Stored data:
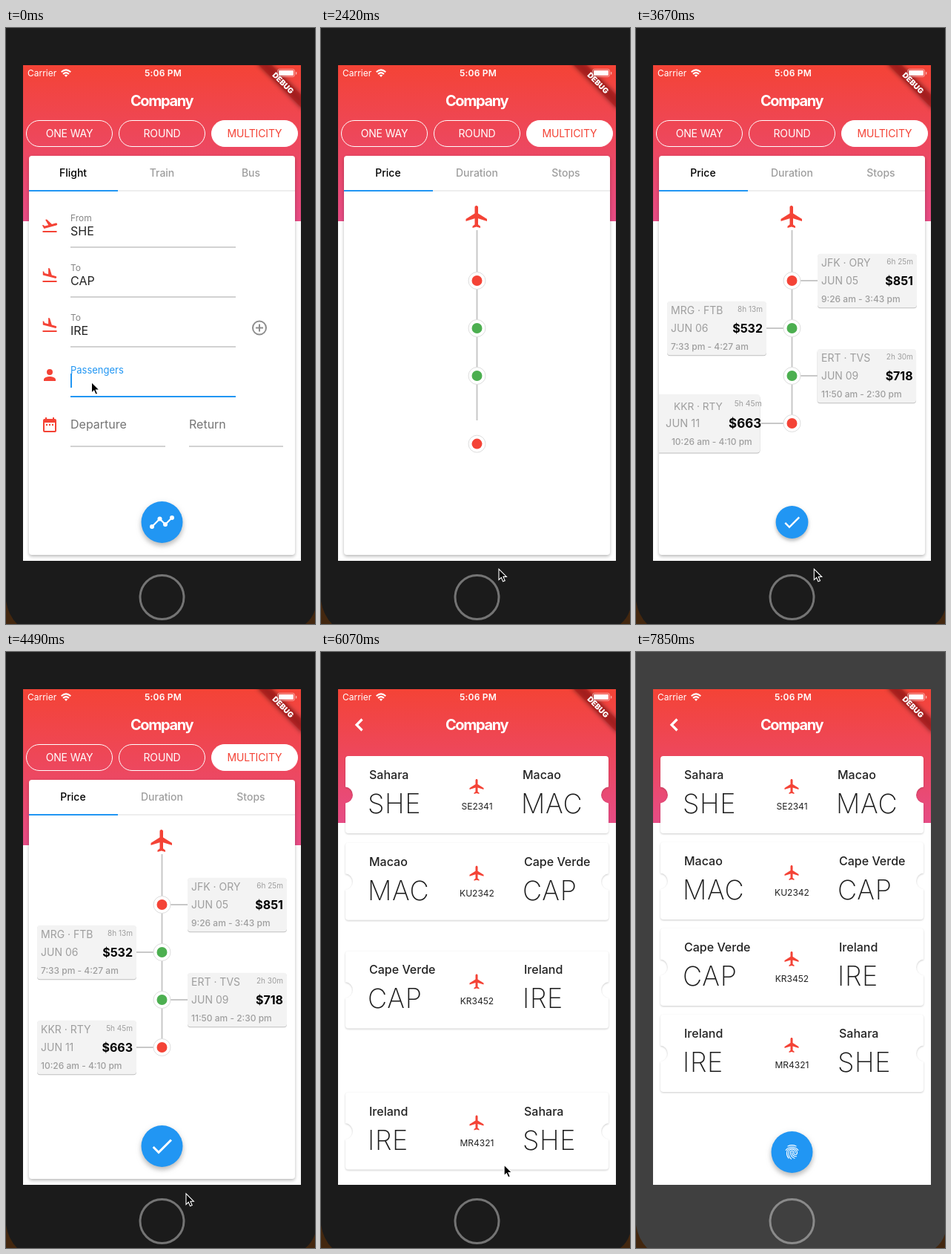
An HTML page for the animation above (7.91 s loop, 417 by 802 pixels).

```html
<!DOCTYPE html>
<html lang="en">
<head>
<meta charset="utf-8">
<title>Flight search</title>
<style>
  html, body { margin: 0; width: 100%; height: 100%; overflow: hidden; background: #1b1b1b; }
  svg { display: block; width: 417px; height: 802px; font-family: Inter, "Open Sans", sans-serif; }
  .title { font-size: 20px; font-weight: 700; letter-spacing: -1.4px; }
  .mid { text-anchor: middle; }
  .end { text-anchor: end; }
  .tab { font-size: 14px; font-weight: 500; text-anchor: middle; fill: #9e9e9e; }
  .tab.on { fill: #000; }
  .pill { font-size: 14px; letter-spacing: -.15px; text-anchor: middle; }
  .label { font-size: 12px; fill: #858585; }
  .value { font-size: 16px; fill: #222; }
  .hint { font-size: 16px; fill: #757575; }
  .city { font-size: 16px; font-weight: 500; fill: #222; }
  .code { font-size: 36px; font-weight: 250; letter-spacing: .7px; fill: #1c1c1c; }
  .flight { font-size: 12px; text-anchor: middle; fill: #222; }
  .card { filter: drop-shadow(0 2px 2px rgba(0,0,0,.28)); }
  .stop { filter: drop-shadow(0 1px .7px rgba(0,0,0,.25)); }
  .fab { filter: drop-shadow(0 4px 3px rgba(0,0,0,.2)) drop-shadow(0 2px 4px rgba(0,0,0,.1)); }
  .ticket { filter: drop-shadow(0 1px 1px rgba(0,0,0,.2)); }
  .banner { filter: drop-shadow(0 0 3px rgba(0,0,0,.8)); }
</style>
</head>
<body>
<svg id="stage" viewBox="0 0 417 802"></svg>
<script>
const LOOP = 7910;
const RED = '#f44336', GREEN = '#4caf50', BLUE = '#2196f3', LINE = '#c8c8c8';

const PATHS = {
  plane: 'M21 16v-2l-8-5V3.5c0-.83-.67-1.5-1.5-1.5S10 2.67 10 3.5V9l-8 5v2l8-2.5V19l-2 1.5V22l3.5-1 3.5 1v-1.5L13 19v-5.5l8 2.5z',
  takeoff: 'M2.5 19h19v2h-19zm19.57-9.36c-.21-.8-1.04-1.28-1.84-1.06L14.92 10l-6.9-6.43-1.93.51 4.14 7.17-4.97 1.33-1.97-1.54-1.45.39 2.59 4.49L21 11.49c.81-.23 1.28-1.05 1.07-1.85z',
  land: 'M2.5 19h19v2h-19zm7.18-5.73l9.66 2.58c.8.21 1.62-.26 1.84-1.06.21-.8-.26-1.62-1.06-1.84l-5.31-1.42-2.76-9.02L10.12 2v8.28L5.15 8.95l-.93-2.32-1.45-.39v5.17z',
  person: 'M12 12a4 4 0 1 0 0-8 4 4 0 0 0 0 8zm0 2c-2.67 0-8 1.34-8 4v2h16v-2c0-2.66-5.33-4-8-4z',
  date: 'M9 11H7v2h2zm4 0h-2v2h2zm4 0h-2v2h2zm2-7h-1V2h-2v2H8V2H6v2H5a2 2 0 0 0-2 2v14a2 2 0 0 0 2 2h14a2 2 0 0 0 2-2V6a2 2 0 0 0-2-2zm0 16H5V9h14z',
  check: 'M9 16.17L4.83 12l-1.42 1.41L9 19 21 7l-1.41-1.41z'
};

const STOPS = [
  ['JFK · ORY', '6h 25m', 'JUN 05', '$851', '9:26 am - 3:43 pm', RED],
  ['MRG · FTB', '8h 13m', 'JUN 06', '$532', '7:33 pm - 4:27 am', GREEN],
  ['ERT · TVS', '2h 30m', 'JUN 09', '$718', '11:50 am - 2:30 pm', GREEN],
  ['KKR · RTY', '5h 45m', 'JUN 11', '$663', '10:26 am - 4:10 pm', RED]
];
const TICKETS = [
  ['Sahara', 'SHE', 'Macao', 'MAC', 'SE2341', 272],
  ['Macao', 'MAC', 'Cape Verde', 'CAP', 'KU2342', 274],
  ['Cape Verde', 'CAP', 'Ireland', 'IRE', 'KR3452', 274],
  ['Ireland', 'IRE', 'Sahara', 'SHE', 'MR4321', 274]
];
// time, x, y
const POINTER = [
  [0, 115, 476], [120, 168, 546], [400, 172, 548], [480, 226, 668], [780, 228, 669],
  [1020, 222, 661], [1780, 222, 661], [2400, 240, 728], [3600, 240, 728], [4300, 243, 729],
  [4490, 243, 729], [5080, 226, 672], [5500, 226, 672], [6070, 247, 690], [6410, 281, 754],
  [7010, 282, 755], [7490, 392, 812], [LOOP, 392, 812]
];

// markup helpers
const text = (x, y, s, cls = '', more = '') => `<text x="${x}" y="${y}" class="${cls}" ${more}>${s}</text>`;
const rect = (x, y, w, h, fill, more = '') => `<rect x="${x}" y="${y}" width="${w}" height="${h}" fill="${fill}" ${more}/>`;
const circle = (x, y, r, more) => `<circle cx="${x}" cy="${y}" r="${r}" ${more}/>`;
const icon = (name, cx, cy, size, fill) =>
  `<path d="${PATHS[name]}" fill="${fill}" transform="translate(${cx - size / 2} ${cy - size / 2}) scale(${size / 24})"/>`;
const fab = (id, glyph) => `<g id="${id}">${circle(0, 0, 28, `fill="${BLUE}" class="fab"`)}${glyph}</g>`;
const tabs = (id, names) =>
  `<g id="${id}">${names.map((n, i) => text(90.5 + 120 * i, 200, n, i ? 'tab' : 'tab on')).join('')}</g>`;
const title = text(210, 105, 'Company', 'title mid', 'fill="#fff"');

function pill(x, label, on) {
  return rect(x + .5, 124.5, 116, 35, on ? '#fff' : 'none', 'rx="17.5" stroke="#fff"') +
    text(x + 58.5, 147, label, 'pill', `fill="${on ? RED : '#fff'}"`);
}

function field(i, name, label, value) {
  const y = 67 * i;
  return icon(name, 59, 266 + y, 24, RED) + text(87, 259.5 + y, label, 'label') +
    text(87, 279 + y, value, 'value') + rect(87, 294.2 + y, 223, 1.5, '#c4c4c4');
}

function form() {
  const dots = [[3, 16], [10, 9], [15, 14], [21, 8]];
  const chart = `<g transform="translate(-18 -18) scale(1.5)" fill="#fff">
    <path d="M3 16L10 9L15 14L21 8" fill="none" stroke="#fff" stroke-width="1.5"/>
    ${dots.map(d => circle(d[0], d[1], 2, '')).join('')}</g>`;
  return `<g id="form">
    ${field(0, 'takeoff', 'From', 'SHE')}${field(1, 'land', 'To', 'CAP')}${field(2, 'land', 'To', 'IRE')}
    <g fill="none" stroke="#8e8e8e" stroke-width="2">${circle(342, 403.5, 9, '')}<path d="M337 403.5h10M342 398.5v10"/></g>
    ${icon('person', 59, 467, 24, RED)}
    ${text(87, 465, 'Passengers', '', `id="focus" fill="${BLUE}"`)}
    ${rect(87, 465, 2, 19, BLUE)}${rect(87, 495, 223, 2, BLUE)}
    ${icon('date', 59, 534, 24, RED)}
    ${text(87, 539, 'Departure', 'hint')}${text(247, 539, 'Return', 'hint')}
    ${rect(87, 562.2, 128, 1.5, '#c4c4c4')}${rect(247, 562.2, 127, 1.5, '#c4c4c4')}
    <g transform="translate(210.5 665)">${fab('fabForm', chart)}</g></g>`;
}

function stop(s) {
  return `<g class="flightStop">${rect(0, 0, 0, 2, LINE)}
    ${rect(-67, -36.2, 134, 72.5, '#f3f3f3', 'rx="4" class="stop"')}
    ${text(0, 0, s[0], '', 'fill="#9e9e9e"')}${text(0, 0, s[1], 'end', 'fill="#9e9e9e"')}
    ${text(0, 0, s[2], '', 'fill="#9e9e9e"')}${text(0, 0, s[3], 'end', 'font-weight="700"')}
    ${text(0, 0, s[4], '', 'fill="#9e9e9e" font-weight="500"')}</g>`;
}

function prices() {
  return `<g id="prices"><g clip-path="url(#panel)">
    <g id="plane">${rect(209.5, 0, 2, 256, LINE)}<g id="planeIcon">${icon('plane', 0, 0, 24, RED)}</g></g>
    ${STOPS.map(stop).join('')}
    ${STOPS.map(s => `<g class="dot">${circle(210.5, 0, 11.5, 'fill="#fff" stroke="#ddd"')}${circle(210.5, 0, 7, `fill="${s[5]}"`)}</g>`).join('')}
    </g><g transform="translate(210.5 665)">${fab('fabPrice', icon('check', 0, 0, 36, '#fff'))}</g></g>`;
}

function ticket([from, a, to, b, code, x]) {
  return `<g class="pass"><path class="ticket" fill="#fff" d="M37 140H384a4 4 0 0 1 4 4V181.5a11 11 0 0 0 0 21.9V240a4 4 0 0 1-4 4H37a4 4 0 0 1-4-4V203.4a11 11 0 0 0 0-21.9V144a4 4 0 0 1 4-4z"/>
    ${text(65, 171, from, 'city')}${text(63, 217, a, 'code')}${text(x, 171, to, 'city')}${text(x - 2, 217, b, 'code')}
    ${icon('plane', 210.5, 181, 24, RED)}${text(210.5, 212, code, 'flight')}</g>`;
}

const finger = `<path fill="none" stroke="#fff" stroke-width="1.1" stroke-linecap="round" d="
  M-5.6-8Q0-10.8 5.6-8M-8.3-2.6Q-5-7 0-7T8.3-2.6
  M-4.4 8.2Q-7.4 4.5-7 .5A7 5.8 0 0 1 7 .5Q7 3.3 4.6 3.3T2.2 .5A2.2 2.2 0 0 0-2.2 .5Q-2 6.5 3.6 8.3
  M-1 9.2Q-5 5.5-4.6 .5A4.6 4.2 0 0 1 4.6 .5M0 .5Q.2 6 6 5.8"/>`;

document.getElementById('stage').innerHTML = `
  <defs>
    <linearGradient id="warm" x1="0" y1="0" x2="0" y2="1"><stop stop-color="${RED}"/><stop offset="1" stop-color="#e64c85"/></linearGradient>
    <clipPath id="screen">${rect(23, 50, 375, 667, '#000')}</clipPath>
    <clipPath id="panel">${rect(31, 220, 359, 489, '#000')}</clipPath>
  </defs>
  ${rect(0, 0, 417, 802, '#1b1b1b', 'id="body"')}
  <path d="M0 771Q3 790 15 802H0zM417 783Q413 795 404 802H417z" fill="#43270f"/>
  ${circle(210.5, 766, 29.5, 'id="home" fill="none" stroke="#747474" stroke-width="3"')}
  <g clip-path="url(#screen)">
    ${rect(23, 50, 375, 667, '#fff')}${rect(23, 50, 375, 210, 'url(#warm)')}
    ${title}${pill(27, 'ONE WAY')}${pill(152, 'ROUND')}${pill(277, 'MULTICITY', true)}
    ${rect(31, 172, 359, 537, '#fff', 'rx="4" class="card"')}
    ${rect(31, 218, 359, 2, '#eee')}${rect(31, 218, 120, 2, BLUE)}
    ${tabs('tabsA', ['Flight', 'Train', 'Bus'])}${tabs('tabsB', ['Price', 'Duration', 'Stops'])}
    ${form()}${prices()}
    <g id="page">
      ${rect(23, 50, 375, 667, '#fff')}${rect(23, 50, 375, 180, 'url(#warm)')}
      ${title}<path d="M55.5 90.5L48 98l7.5 7.5" fill="none" stroke="#fff" stroke-width="3.2"/>
      ${TICKETS.map(ticket).join('')}
      <g transform="translate(210.5 673)">${fab('fabPage', finger)}</g>
    </g>
    <g transform="translate(398 50) rotate(45)">
      ${rect(-44, 28, 88, 12, 'rgba(183,28,28,.63)', 'class="banner"')}
      ${text(0, 37.7, 'DEBUG', 'mid', 'fill="#fff" font-size="10.2" font-weight="900"')}
    </g>
    <g fill="#fff" font-size="12">
      ${text(29, 65, 'Carrier')}${text(212, 65, '5:06 PM', 'mid', 'font-weight="600" letter-spacing=".2"')}
      <g fill="none" stroke="#fff" stroke-width="2"><path d="M74.7 59.2Q81 53.6 87.3 59.2M77 61.9Q81 58.3 85 61.9"/></g>
      <path d="M81 66l-2.3-2.5Q81 61.8 83.3 63.5z"/>
      ${rect(366.5, 55.5, 23, 10, 'none', 'rx="2.5" stroke="#fff" stroke-opacity=".5"')}
      ${rect(368, 57, 20, 7, '#fff', 'rx="1"')}${rect(391, 59, 1.3, 3.5, '#fff', 'rx=".6" opacity=".6"')}
    </g>
  </g>
  <path id="pointer" d="M0 0v14.5l3.3-3.1 2.3 5.3 2.6-1.1-2.3-5.2h4.5z" fill="#000" stroke="#fff" stroke-width="1.1"/>`;

// easing
const clamp = v => Math.min(1, Math.max(0, v));
const span = (v, a, b) => clamp((v - a) / (b - a));
const mix = (a, b, k) => a + (b - a) * k;
const decelerate = k => 1 - (1 - k) ** 2;
function bezier(x1, y1, x2, y2) {
  const at = (a, b, s) => 3 * a * s * (1 - s) ** 2 + 3 * b * s * s * (1 - s) + s ** 3;
  return x => {
    let lo = 0, hi = 1;
    for (let i = 0; i < 20; i++) {
      const m = (lo + hi) / 2;
      if (at(x1, x2, m) < x) lo = m; else hi = m;
    }
    return at(y1, y2, (lo + hi) / 2);
  };
}
const easeOut = bezier(0, 0, .58, 1);
const fastOutSlowIn = bezier(.4, 0, .2, 1);
const elastic = (k, period) => k >= 1 ? 1 :
  2 ** (-10 * k) * Math.sin((k - period / 4) * 2 * Math.PI / period) + 1;

const $ = id => document.getElementById(id);
const all = cls => [...document.getElementsByClassName(cls)];
const flightStops = all('flightStop'), dots = all('dot'), passes = all('pass');
const set = (el, attrs) => { for (const k in attrs) el.setAttribute(k, attrs[k]); };
const move = (el, x, y, s = 1) => set(el, { transform: `translate(${x} ${y}) scale(${s})` });
const show = (el, on) => set(el, { visibility: on ? 'visible' : 'hidden' });

function drawStop(g, i, t) {
  const p = span(t, 2742 + 250 * i, 3342 + 250 * i);
  show(g, p > 0 && t >= 1020);
  if (!p) return;
  const y = 340 + 64 * i, left = i % 2 === 1, far = 165;
  const [line, card, route, time, date, price, hours] = g.children;
  const len = 105 * span(p, 0, .75);
  set(line, { x: left ? 210.5 - len : 210.5, y: y - 1, width: len });

  const v = elastic(span(p, 0, .9), .8);
  move(card, left ? 109 + (1 - v) * far : 312 - (1 - v) * far, y, v);

  const place = (el, a, b, size, mid, atEnd) => {
    const k = elastic(span(p, a, b), .95);
    const x = atEnd
      ? (left ? 204 - 33 * k : 374 - (1 - k) * far)
      : (left ? 47 + (1 - k) * far : 217 + 33 * k);
    set(el, { x, y: y + (mid + size * .36) * k, 'font-size': size * k });
  };
  place(route, .1, 1, 14, -24, false);
  place(time, .05, .95, 10, -25.5, true);
  place(date, .1, .8, 14, 0, false);
  place(price, 0, .9, 16, 0, true);
  place(hours, .1, .95, 12, 25, false);
}

function render(t) {
  // form
  const inForm = t < 1020;
  show($('form'), inForm);
  show($('prices'), !inForm);
  show($('tabsA'), t < 1780);
  show($('tabsB'), t >= 1780);
  const f = span(t, 0, 120);
  set($('focus'), { y: mix(465, 460.5, f), 'font-size': mix(13, 12, f) });

  // plane shrinks, then flies up
  const size = mix(60, 36, easeOut(span(t, 960, 1270)));
  const bottom = mix(693, 272, fastOutSlowIn(span(t, 1780, 2180)));
  move($('plane'), 0, bottom);
  move($('planeIcon'), 210.5, -size / 2, size / 24);

  const d = span(t, 1985, 2485);
  dots.forEach((g, i) => move(g, 0, mix(722, 340 + 64 * i, easeOut(span(d, .2 * i, .2 * i + .4)))));
  flightStops.forEach((g, i) => drawStop(g, i, t));
  move($('fabPrice'), 0, 0, easeOut(span(t, 3492, 3792)));

  // tickets
  set($('page'), { opacity: span(t, 5230, 5470) });
  const p = span(t, 5347, 6407);
  passes.forEach((g, i) => {
    const k = decelerate(span(p, .1 * i, .1 * i + .6));
    move(g, 0, 116 * i + 800 * (1 - k));
  });
  move($('fabPage'), 0, 0, decelerate(span(p, .7, 1)));

  const n = Math.max(1, POINTER.findIndex(q => q[0] > t));
  const a = POINTER[n - 1], b = POINTER[n], k = span(t, a[0], b[0]);
  move($('pointer'), mix(a[1], b[1], k), mix(a[2], b[2], k));

  const last = t >= 7850;
  set($('body'), { fill: last ? '#404040' : '#1b1b1b' });
  set($('home'), { stroke: last ? '#8a8a8a' : '#747474' });
}

const start = performance.now();
function tick(now) {
  render(Math.max(0, now - start) % LOOP);
  requestAnimationFrame(tick);
}
render(0);
requestAnimationFrame(tick);
</script>
</body>
</html>
```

What is needed:
Considering only the data above, return the lines in which "names" occurs.

Answer:
const tabs = (id, names) =>
  `<g id="${id}">${names.map((n, i) => text(90.5 + 120 * i, 200, n, i ? 'tab' : 'tab on')).join('')}</g>`;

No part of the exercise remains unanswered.